Our children are our future. And to spark the interest of these children in a future career in computer science, staff from Argonne’s Mathematics and Computer Science (MCS) Division recently visited eleven schools in the Chicago area as part of the annual Hour of Code event.
Hour of Code is a global event to spark students’ interest in coding and computer science by spending an hour on coding games and activities. For this year’s event, eight of the MCS division’s graduate students, computer scientists, computational scientists and mathematicians, and software developers and engineers and spent an hour or more introducing students to the diverse research at Argonne, presenting talks and demos of their work, and conducting hands-on activities with students and teachers.
For example, MCS staff spoke with students from second grade to sixth grade on the various activities that can be done by learning to code; talked to a high school computer science class about being a programmer; supervised students as they coded an animated google logo; conducted a question-and-answer session about what is meant by “big data” and supercomputers; gave examples to junior high school students about applications ranging from cancer, reactors, and smart cities to show why coding is important; discussed with elementary school students how advances in mathematical methods and sensing hardware are enabling new applications in computational imaging; and gave a whole-school lecture to approximately 200 junior high school students and then talked with individual groups as they worked on coding games and puzzle .
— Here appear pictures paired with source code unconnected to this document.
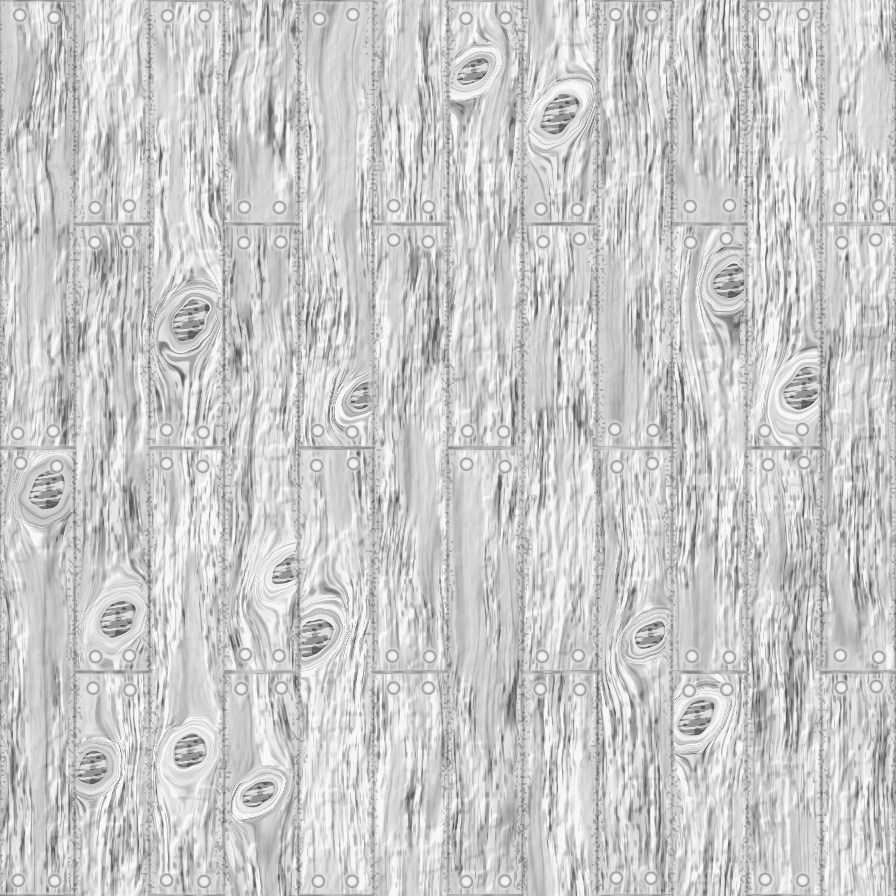
This texture map is drawn by a WebGL 1 fragment shader. Its source:

```glsl
precision highp float;
uniform vec2 u_resolution;

#define COLUMNS 12.0
#define ROWS 2.0
#define BASE_TONE 0.935
#define PLANK_VARIATION 0.07
#define GRAIN_DEPTH 0.27
#define RELIEF_DEPTH 0.23
#define SEAM_WIDTH 0.0022
#define NAIL_RADIUS 0.0075
#define NAIL_INSET 0.0185
#define KNOT_CHANCE 0.62

float hash(vec2 p) {
  return fract(sin(dot(p, vec2(127.1, 311.7))) * 43758.5453);
}

float noise(vec2 p) {
  vec2 i = floor(p);
  vec2 f = fract(p);
  f = f * f * (3.0 - 2.0 * f);
  return mix(mix(hash(i), hash(i + vec2(1.0, 0.0)), f.x),
             mix(hash(i + vec2(0.0, 1.0)), hash(i + 1.0), f.x), f.y);
}

// Long ridges broken by small lumps
float fibreHeight(vec2 g) {
  float ridges = smoothstep(0.35, 0.65, noise(g * vec2(115.0, 11.0)));
  vec2 slanted = vec2(g.x - 0.2 * g.y, g.y);
  float lumps = smoothstep(0.45, 0.75, noise(slanted * vec2(150.0, 62.0) + 7.0));
  return 0.6 * ridges + 0.5 * lumps;
}

// Bare wood: hairlines, long grooves, smooth strips and side-lit relief
float woodTone(vec2 g, float calm) {
  float patches = smoothstep(0.25, 0.7, noise(g * vec2(50.0, 14.0) + 3.0));
  float hairs = smoothstep(0.45, 0.8, noise(g * vec2(470.0, 22.0)));
  float flecks = smoothstep(0.5, 0.85, noise(g * vec2(560.0, 110.0) + 11.0));
  float contour = abs(noise(g * vec2(75.0, 5.0) + 23.0) - 0.5);
  float groove = 1.0 - smoothstep(0.0, 0.1, contour);
  float stain = smoothstep(0.4, 0.85, noise(g * vec2(70.0, 5.0) + 19.0));
  float strip = smoothstep(0.62, 0.74, noise(g * vec2(48.0, 9.0) + 31.0));
  vec2 light = vec2(0.0015, -0.0013);
  float relief = fibreHeight(g + light) - fibreHeight(g - light);
  float fine = (hairs + 0.8 * flecks) * mix(0.4, 1.0, patches);
  float rough = calm * (1.0 - 0.75 * strip);
  return BASE_TONE - GRAIN_DEPTH * fine * rough - 0.11 * groove
       - 0.06 * stain - 0.08 * strip + RELIEF_DEPTH * relief * rough;
}

// Cut face of a knot: pale, with short cross strokes and a thin rim
float knotTone(vec2 d, float r) {
  float tilted = d.y - 0.15 * d.x;
  float strokes = smoothstep(0.45, 0.75, noise(vec2(d.x * 45.0, tilted * 480.0) + 40.0));
  float cracks = smoothstep(0.62, 0.76, noise(d * vec2(150.0, 260.0) + 60.0));
  float rim = smoothstep(0.8, 1.0, r);
  return 0.88 - 0.3 * strokes - 0.22 * cracks - 0.18 * rim;
}

// Domed head inside a grey ring, with a pale dent around it
float addNail(float tone, float d, float aa) {
  float dent = 1.0 - smoothstep(NAIL_RADIUS, NAIL_RADIUS * 1.6 + aa, d);
  float disc = 1.0 - smoothstep(NAIL_RADIUS - aa, NAIL_RADIUS + aa, d);
  float head = 1.0 - smoothstep(NAIL_RADIUS * 0.45, NAIL_RADIUS * 0.85 + aa, d);
  tone = mix(tone, 0.87, 0.7 * dent);
  tone = mix(tone, 0.6, disc);
  return mix(tone, 0.94, head);
}

void main() {
  vec2 uv = gl_FragCoord.xy / u_resolution;
  float aa = 0.75 / u_resolution.y;

  // Staggered planks
  vec2 size = 1.0 / vec2(COLUMNS, ROWS);
  float column = floor(uv.x * COLUMNS);
  float along = uv.y * ROWS + 0.5 * mod(column, 2.0);
  vec2 id = vec2(column, mod(floor(along), ROWS));
  vec2 q = vec2(fract(uv.x * COLUMNS), fract(along)) * size;
  float seed = hash(id + 0.37);
  vec2 shift = vec2(seed, hash(id + 5.1)) * 9.0;

  // Leaning knot, at most one on each plank
  float missing = step(KNOT_CHANCE, hash(id + 8.3));
  vec2 place = vec2(hash(id + 2.7), hash(id + 4.9));
  vec2 center = size * mix(vec2(0.1), vec2(0.92), place);
  center.y += 9.0 * missing;
  vec2 radius = vec2(0.015, 0.014) + vec2(0.005, 0.010) * hash(id + 6.6);
  vec2 d = q - center;
  vec2 leaning = vec2(d.x - mix(0.1, 0.6, hash(id + 9.4)) * d.y, d.y);
  float r = length(leaning / radius);
  r += 0.3 * (noise(d * 80.0 + shift) - 0.5);

  // Grain flowing round the knot and closing into rings
  vec2 flow = leaning / (radius * vec2(1.4, 2.0));
  float bend = 1.0 - 1.0 / max(dot(flow, flow), 1.0);
  float wobble = 0.011 * (noise(q * vec2(14.0, 11.0) + shift) - 0.5)
               + 0.003 * (noise(q * vec2(40.0, 34.0) + shift) - 0.5);
  vec2 grain = vec2(d.x * bend + wobble, q.y);
  float halo = 1.0 - smoothstep(1.35, 2.3, r);
  grain = mix(grain, vec2((r - 1.9) * 0.018 + 0.4 * wobble, q.y * 0.6), halo);

  float tone = woodTone(grain + shift, mix(1.0, 0.7, halo));
  float shade = noise(vec2(uv.x * 14.0, q.y * 7.0) + shift);
  tone += PLANK_VARIATION * (0.7 * (seed - 0.5) + 0.9 * (shade - 0.5));
  float soft = aa / radius.x;
  tone = mix(tone, knotTone(d, r), 1.0 - smoothstep(1.0 - soft, 1.0 + soft, r));

  // Ragged sides and butted ends
  float side = min(q.x, size.x - q.x);
  float end = min(q.y, size.y - q.y);
  float ragged = noise(uv * vec2(70.0, 38.0));
  float grit = noise(uv * vec2(480.0, 400.0));
  float reach = 0.002 + 0.011 * ragged * ragged + 0.002 * grit;
  float worn = 1.0 - smoothstep(reach * 0.7, reach, side);
  tone = mix(tone, 0.85 - 0.24 * smoothstep(0.5, 0.85, grit), 0.7 * worn);
  float sideGap = 1.0 - smoothstep(0.0, SEAM_WIDTH + aa, side);
  tone -= 0.22 * sideGap * (0.4 + 0.7 * noise(uv * vec2(60.0, 24.0)));
  float bevel = 1.0 - smoothstep(0.003, 0.004 + 0.005 * ragged, end);
  float endGap = 1.0 - smoothstep(SEAM_WIDTH * 0.4, SEAM_WIDTH + aa, end);
  tone = mix(tone, 0.84, 0.5 * bevel);
  tone = mix(tone, 0.42 + 0.4 * noise(uv * vec2(90.0, 420.0)), 0.8 * endGap);

  // Two nails at each end, slightly out of line
  vec2 corner = step(0.5 * size, q);
  vec2 nail = vec2(abs(q.x - 0.5 * size.x) - 0.24 * size.x, end - NAIL_INSET);
  vec2 key = id * 2.0 + corner;
  nail += 0.005 * (vec2(hash(key + 31.0), hash(key + 47.0)) - 0.5);
  tone = addNail(tone, length(nail), aa);

  gl_FragColor = vec4(vec3(clamp(tone, 0.36, 0.97)), 1.0);
}
```
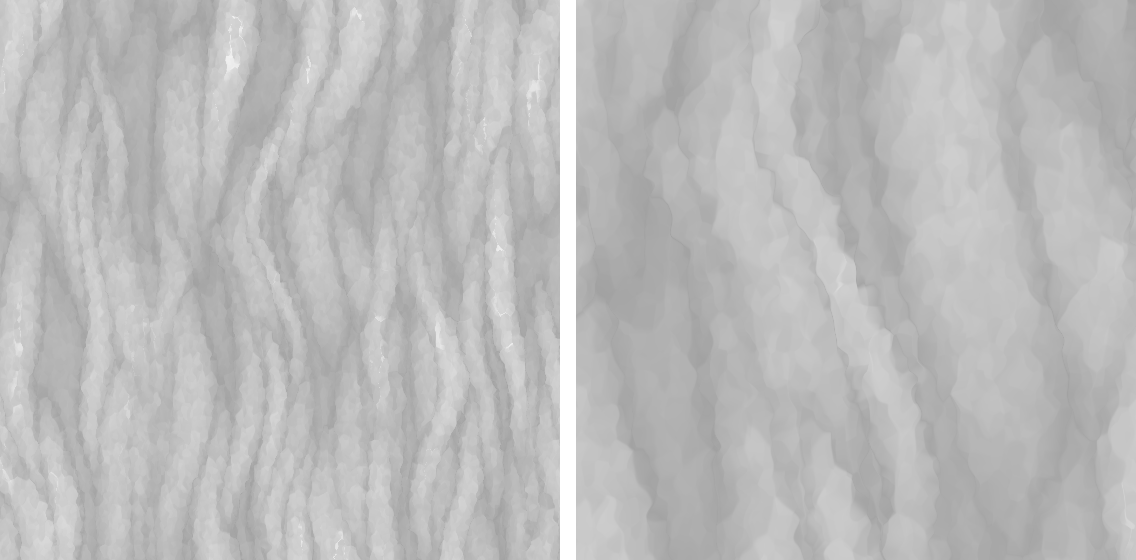
Left: the whole. Right: its middle third, enlarged.
Reproduce this texture procedurally as a Shadertoy shader.

```glsl
#define STRANDS 38
#define FLAKES vec2(82.0, 42.0)
#define CHIPS vec2(150.0, 92.0)
#define VALLEY_GREY 0.700
#define CREST_GAIN 0.130
#define CREASE_DEPTH 0.065
#define CREASE_FALLOFF 4.5
#define FLAKE_CONTRAST 0.034
#define CHIP_CONTRAST 0.022
#define GLINT 0.10

float hash(vec2 p) {
    vec3 q = fract(vec3(p.xyx) * 0.1031);
    q += dot(q, q.yzx + 33.33);
    return fract((q.x + q.y) * q.z);
}

float noise(vec2 p) {
    vec2 cell = floor(p);
    vec2 f = fract(p);
    f = f * f * (3.0 - 2.0 * f);
    float low = mix(hash(cell), hash(cell + vec2(1.0, 0.0)), f.x);
    float high = mix(hash(cell + vec2(0.0, 1.0)), hash(cell + vec2(1.0, 1.0)), f.x);
    return mix(low, high, f.y);
}

// Soft-edged cells: xy = offset to the cell centre, z = tone of the cell
vec3 flakes(vec2 p) {
    vec2 cell = floor(p);
    vec3 sum = vec3(0.0);
    float total = 0.0;
    for (int y = -1; y <= 1; y++) {
        for (int x = -1; x <= 1; x++) {
            vec2 id = cell + vec2(x, y);
            vec2 centre = id + vec2(hash(id + 17.3), hash(id + 61.7));
            vec2 toCentre = centre - p;
            float weight = exp(-18.0 * dot(toCentre, toCentre));
            sum += weight * vec3(toCentre, hash(id + 5.1));
            total += weight;
        }
    }
    return sum / max(total, 1e-9);
}

// Overlapping long domes: x = top height, y = height of the one below it
vec2 strands(vec2 p) {
    p.x += 0.06 * (noise(p * vec2(2.5, 3.0)) - 0.5);
    p.x += 0.016 * (noise(p * vec2(9.0, 10.0) + 40.0) - 0.5);
    float ground = 0.02 + 0.24 * noise(p * vec2(13.0, 2.2) + 9.0);
    vec2 heights = vec2(ground, -1.0);
    for (int i = 0; i < STRANDS; i++) {
        float id = float(i);
        vec2 root = vec2(fract(id * 0.618034), hash(vec2(id, 3.7)));
        float size = hash(vec2(id, 11.9));
        float halfWidth = mix(0.024, 0.064, size);
        float halfLength = mix(0.24, 0.48, hash(vec2(id, 23.1)));
        float crest = mix(0.55, 1.0, hash(vec2(id, 47.3)));

        vec2 d = fract(p - root + 0.5) - 0.5;
        d.x += 0.075 * (noise(vec2(d.y * 4.5 + 20.0, id * 7.0)) - 0.5);
        d /= vec2(halfWidth, halfLength);
        float dome = crest * (1.0 - dot(d, d));
        heights.y = max(heights.y, min(heights.x, dome));
        heights.x = max(heights.x, dome);
    }
    return heights;
}

void mainImage(out vec4 fragColor, in vec2 fragCoord) {
    vec2 p = fragCoord / iResolution.y;

    // Ragged flakes with smaller chips on them
    vec2 ragged = p + 0.006 * (vec2(noise(p * 95.0), noise(p * 95.0 + 50.0)) - 0.5);
    vec3 flake = flakes(ragged * FLAKES);
    vec3 chip = flakes(ragged * CHIPS + 31.0);

    // Each flake takes its height from near its own centre
    vec2 steppedP = p + 0.55 * flake.xy / FLAKES + 0.35 * chip.xy / CHIPS;
    vec2 heights = strands(steppedP);
    float height = heights.x;
    float crease = exp(-CREASE_FALLOFF * (height - heights.y));

    // Broad relief, dark seams and flake tones
    float grey = VALLEY_GREY + CREST_GAIN * height - CREASE_DEPTH * crease;
    float relief = mix(0.55, 1.1, smoothstep(0.1, 0.6, height));
    grey += relief * FLAKE_CONTRAST * (flake.z - 0.5 - 0.3 * flake.y);
    grey += relief * CHIP_CONTRAST * (chip.z - 0.5);

    // Thin pale outlines along the highest crests
    float outline = abs(noise(steppedP * vec2(64.0, 17.0) + 70.0) - 0.5);
    float patches = smoothstep(0.45, 0.7, noise(p * vec2(22.0, 7.0) + 90.0));
    float top = smoothstep(0.68, 0.92, height);
    grey += GLINT * top * patches * (1.0 - smoothstep(0.01, 0.07, outline));

    fragColor = vec4(vec3(grey), 1.0);
}
```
Through these efforts, MCS researchers hope to show students the many different areas in which coding is involved and the excitement that can come from a career in computer science.
For more information on this event, see http://www.anl.gov/article/power-hour